* Article titles in AMA citation format should be in sentence-case
TY - JOUR T1 - Association of fiber intake and fruit/vegetable consumption with weight gain in a Mediterranean population. AU - Bes-Rastrollo,Maira, AU - Martínez-González,Miguel Angel, AU - Sánchez-Villegas,Almudena, AU - de la Fuente Arrillaga,Carmen, AU - Martínez,J Alfredo, Y1 - 2006/02/24/ PY - 2005/06/13/received PY - 2005/12/23/revised PY - 2005/12/23/accepted PY - 2006/2/28/pubmed PY - 2006/9/6/medline PY - 2006/2/28/entrez SP - 504 EP - 11 JF - Nutrition (Burbank, Los Angeles County, Calif.) JO - Nutrition VL - 22 IS - 5 N2 - OBJECTIVE: We assessed the association between fiber intake and fruit/vegetable consumption with the likelihood of weight gain in the previous 5 y in a Mediterranean population.
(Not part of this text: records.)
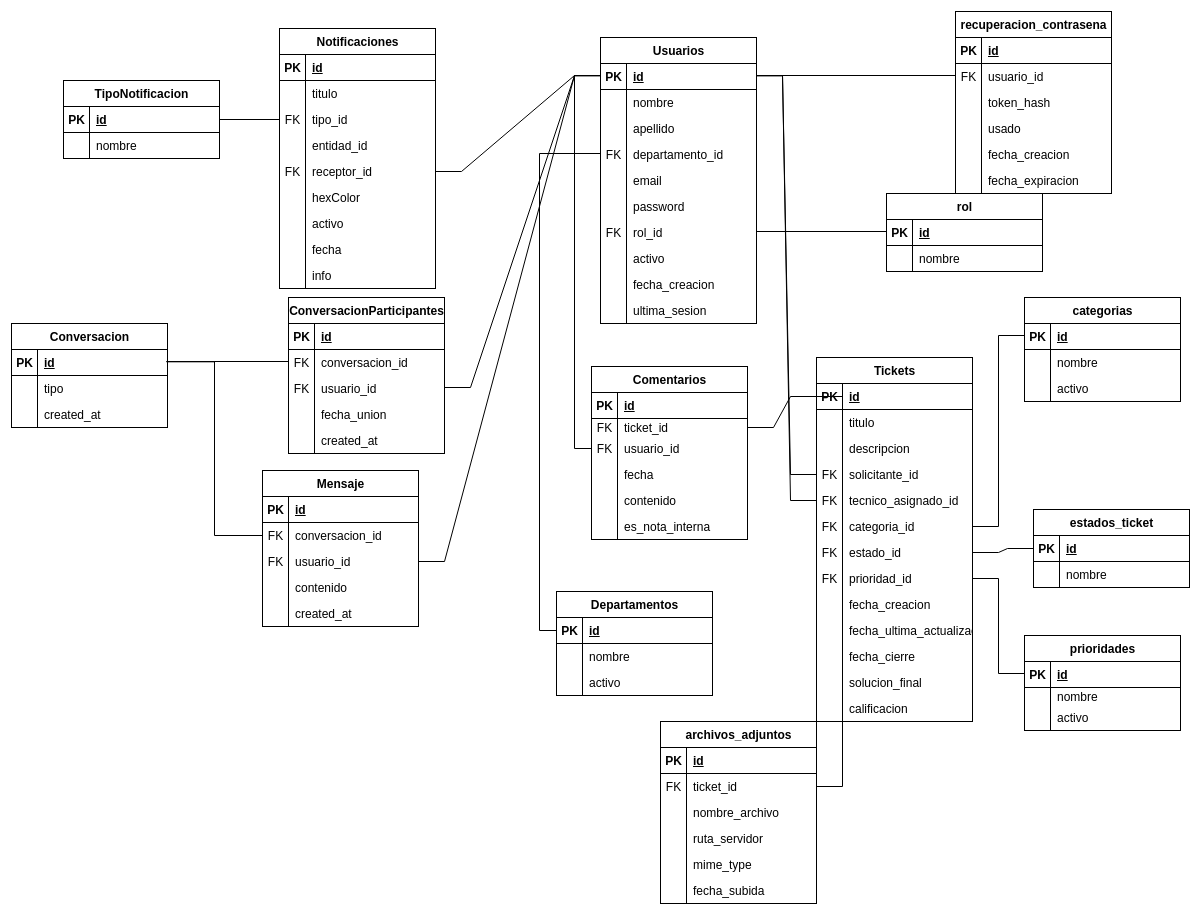
<!DOCTYPE html>
<html lang="es">
<head>
<meta charset="utf-8">
<title>Diagrama entidad-relación</title>
<style>
:root { --paper: #fff; --ink: #000; --row: 26px; }
* { box-sizing: border-box; margin: 0; padding: 0; }
body { background: var(--paper); overflow: hidden; }
.diagram {
  position: relative; width: 1200px; height: 914px; overflow: hidden;
  background: var(--paper); color: var(--ink);
  font: 12px/14px "Liberation Sans", Arial, sans-serif;
}
.entity { position: absolute; width: 157px; border: 1px solid var(--ink); }
.entity h2 {
  display: flex; align-items: center; justify-content: center;
  height: var(--row); border-bottom: 1px solid var(--ink);
  font-size: 12px; font-weight: 700; white-space: nowrap;
}
.entity ul { list-style: none; }
.entity li { display: flex; height: var(--row); white-space: nowrap; overflow: hidden; }
.entity li.short { height: 17px; }
.entity li:last-child { height: 25px; }
.entity li.primary { border-bottom: 1px solid var(--ink); font-weight: 700; }
.entity li.primary span { text-decoration: underline; }
.entity i {
  flex: 0 0 26px; display: flex; align-items: center; justify-content: center;
  border-right: 1px solid var(--ink); font-style: normal;
}
.entity span { align-self: center; padding-left: 6px; }
.relations { position: absolute; left: 0; top: 0; fill: none; stroke: var(--ink); stroke-width: 1; }
</style>
</head>
<body>
<main class="diagram">
  <section class="entity" style="left:63px;top:80px">
    <h2>TipoNotificacion</h2>
    <ul>
      <li class="primary"><i>PK</i><span>id</span></li>
      <li><i></i><span>nombre</span></li>
    </ul>
  </section>

  <section class="entity" style="left:279px;top:28px">
    <h2>Notificaciones</h2>
    <ul>
      <li class="primary"><i>PK</i><span>id</span></li>
      <li><i></i><span>titulo</span></li>
      <li><i>FK</i><span>tipo_id</span></li>
      <li><i></i><span>entidad_id</span></li>
      <li><i>FK</i><span>receptor_id</span></li>
      <li><i></i><span>hexColor</span></li>
      <li><i></i><span>activo</span></li>
      <li><i></i><span>fecha</span></li>
      <li><i></i><span>info</span></li>
    </ul>
  </section>

  <section class="entity" style="left:600px;top:37px">
    <h2>Usuarios</h2>
    <ul>
      <li class="primary"><i>PK</i><span>id</span></li>
      <li><i></i><span>nombre</span></li>
      <li><i></i><span>apellido</span></li>
      <li><i>FK</i><span>departamento_id</span></li>
      <li><i></i><span>email</span></li>
      <li><i></i><span>password</span></li>
      <li><i>FK</i><span>rol_id</span></li>
      <li><i></i><span>activo</span></li>
      <li><i></i><span>fecha_creacion</span></li>
      <li><i></i><span>ultima_sesion</span></li>
    </ul>
  </section>

  <section class="entity" style="left:955px;top:11px">
    <h2>recuperacion_contrasena</h2>
    <ul>
      <li class="primary"><i>PK</i><span>id</span></li>
      <li><i>FK</i><span>usuario_id</span></li>
      <li><i></i><span>token_hash</span></li>
      <li><i></i><span>usado</span></li>
      <li><i></i><span>fecha_creacion</span></li>
      <li><i></i><span>fecha_expiracion</span></li>
    </ul>
  </section>

  <section class="entity" style="left:886px;top:193px">
    <h2>rol</h2>
    <ul>
      <li class="primary"><i>PK</i><span>id</span></li>
      <li><i></i><span>nombre</span></li>
    </ul>
  </section>

  <section class="entity" style="left:11px;top:323px">
    <h2>Conversacion</h2>
    <ul>
      <li class="primary"><i>PK</i><span>id</span></li>
      <li><i></i><span>tipo</span></li>
      <li><i></i><span>created_at</span></li>
    </ul>
  </section>

  <section class="entity" style="left:288px;top:297px">
    <h2>ConversacionParticipantes</h2>
    <ul>
      <li class="primary"><i>PK</i><span>id</span></li>
      <li><i>FK</i><span>conversacion_id</span></li>
      <li><i>FK</i><span>usuario_id</span></li>
      <li><i></i><span>fecha_union</span></li>
      <li><i></i><span>created_at</span></li>
    </ul>
  </section>

  <section class="entity" style="left:262px;top:470px">
    <h2>Mensaje</h2>
    <ul>
      <li class="primary"><i>PK</i><span>id</span></li>
      <li><i>FK</i><span>conversacion_id</span></li>
      <li><i>FK</i><span>usuario_id</span></li>
      <li><i></i><span>contenido</span></li>
      <li><i></i><span>created_at</span></li>
    </ul>
  </section>

  <section class="entity" style="left:591px;top:366px">
    <h2>Comentarios</h2>
    <ul>
      <li class="primary"><i>PK</i><span>id</span></li>
      <li class="short"><i>FK</i><span>ticket_id</span></li>
      <li><i>FK</i><span>usuario_id</span></li>
      <li><i></i><span>fecha</span></li>
      <li><i></i><span>contenido</span></li>
      <li><i></i><span>es_nota_interna</span></li>
    </ul>
  </section>

  <section class="entity" style="left:556px;top:591px">
    <h2>Departamentos</h2>
    <ul>
      <li class="primary"><i>PK</i><span>id</span></li>
      <li><i></i><span>nombre</span></li>
      <li><i></i><span>activo</span></li>
    </ul>
  </section>

  <section class="entity" style="left:816px;top:357px">
    <h2>Tickets</h2>
    <ul>
      <li class="primary"><i>PK</i><span>id</span></li>
      <li><i></i><span>titulo</span></li>
      <li><i></i><span>descripcion</span></li>
      <li><i>FK</i><span>solicitante_id</span></li>
      <li><i>FK</i><span>tecnico_asignado_id</span></li>
      <li><i>FK</i><span>categoria_id</span></li>
      <li><i>FK</i><span>estado_id</span></li>
      <li><i>FK</i><span>prioridad_id</span></li>
      <li><i></i><span>fecha_creacion</span></li>
      <li><i></i><span>fecha_ultima_actualizacion</span></li>
      <li><i></i><span>fecha_cierre</span></li>
      <li><i></i><span>solucion_final</span></li>
      <li><i></i><span>calificacion</span></li>
    </ul>
  </section>

  <section class="entity" style="left:660px;top:721px">
    <h2>archivos_adjuntos</h2>
    <ul>
      <li class="primary"><i>PK</i><span>id</span></li>
      <li><i>FK</i><span>ticket_id</span></li>
      <li><i></i><span>nombre_archivo</span></li>
      <li><i></i><span>ruta_servidor</span></li>
      <li><i></i><span>mime_type</span></li>
      <li><i></i><span>fecha_subida</span></li>
    </ul>
  </section>

  <section class="entity" style="left:1024px;top:297px">
    <h2>categorias</h2>
    <ul>
      <li class="primary"><i>PK</i><span>id</span></li>
      <li><i></i><span>nombre</span></li>
      <li><i></i><span>activo</span></li>
    </ul>
  </section>

  <section class="entity" style="left:1033px;top:509px">
    <h2>estados_ticket</h2>
    <ul>
      <li class="primary"><i>PK</i><span>id</span></li>
      <li><i></i><span>nombre</span></li>
    </ul>
  </section>

  <section class="entity" style="left:1024px;top:635px">
    <h2>prioridades</h2>
    <ul>
      <li class="primary"><i>PK</i><span>id</span></li>
      <li class="short"><i></i><span>nombre</span></li>
      <li><i></i><span>activo</span></li>
    </ul>
  </section>

  <svg class="relations" width="1200" height="914" viewBox="0 0 1200 914" aria-hidden="true">
    <g transform="translate(.5 .5)">
      <polyline points="219,119 279,119"/>
      <polyline points="435,171 461,171 574,75 600,75"/>
      <polyline points="444,387 470,387 574,75 600,75"/>
      <polyline points="418,561 444,561 574,75 600,75"/>
      <polyline points="591,448 574,448 574,75 600,75"/>
      <polyline points="574,76 600,76" stroke-opacity=".4"/>
      <polyline points="600,153 539,153 539,630 556,630"/>
      <polyline points="756,75 955,75"/>
      <polyline points="756,76 782,76" stroke-opacity=".4"/>
      <polyline points="756,75 782,75 790,474 816,474"/>
      <polyline points="756,75 782,75 790,500 816,500"/>
      <polyline points="756,231 886,231"/>
      <polyline points="166,361 288,361"/>
      <polyline points="166,361 214,361 214,535 262,535"/>
      <polyline points="166,362 214,362" stroke-opacity=".3"/>
      <polyline points="747,427 773,427 790,396 842,396"/>
      <polyline points="842,396 842,786 816,786"/>
      <polyline points="972,526 998,526 998,335 1024,335"/>
      <polyline points="972,552 998,552 1007,548 1033,548"/>
      <polyline points="972,578 998,578 998,673 1024,673"/>
    </g>
  </svg>
</main>
</body>
</html>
METHODS: We conducted a cross-sectional analysis of participants (5094 men and 6613 women) in a multipurpose prospective cohort (Seguimiento Universidad de Navarra Study). Diet was measured by using a semiquantitative food-frequency questionnaire that was previously validated in Spain. We calculated the odds ratios of weight gain in the previous 5 y according to quintiles of energy-adjusted fiber intake and quintiles of energy-adjusted of fruit/vegetable consumption. We also considered the joint exposure to fiber intake and fruit/vegetable consumption. RESULTS: Multivariate-adjusted odds ratios for weight gain across quintiles 1 to 5 of fiber intake were 1.00 (reference), 0.86, 0.86, 0.70, and 0.52 (P for trend < 0.001) among men and 1.00 (reference), 0.99, 1.08, 1.05, and 0.72 (P for trend = 0.005) among women. We also observed a significant inverse association between total fruit/vegetable consumption and weight gain, but only among men (adjusted odds ratios, 0.78, 0.89, 0.70, and 0.54 for quintiles 2 to 5, P for trend < 0.001). The inverse association between fruit/vegetable consumption and weight gain in the previous 5 y was more evident among those with a high intake of total fiber, and the benefit of total fiber was more evident among those with a high consumption of fruits and vegetables. CONCLUSIONS: This study provides additional support to the inverse association between fiber or fruit/vegetable consumption and weight gain, thus emphasizing the importance of replacing some dietary compounds by such foods and fiber-rich products, which may help to avoid weight gain. SN - 0899-9007 UR - https://www.unboundmedicine.com/medline/citation/16500082/Association_of_fiber_intake_and_fruit/vegetable_consumption_with_weight_gain_in_a_Mediterranean_population_ L2 - https://linkinghub.elsevier.com/retrieve/pii/S0899-9007(06)00020-7 DB - PRIME DP - Unbound Medicine ER -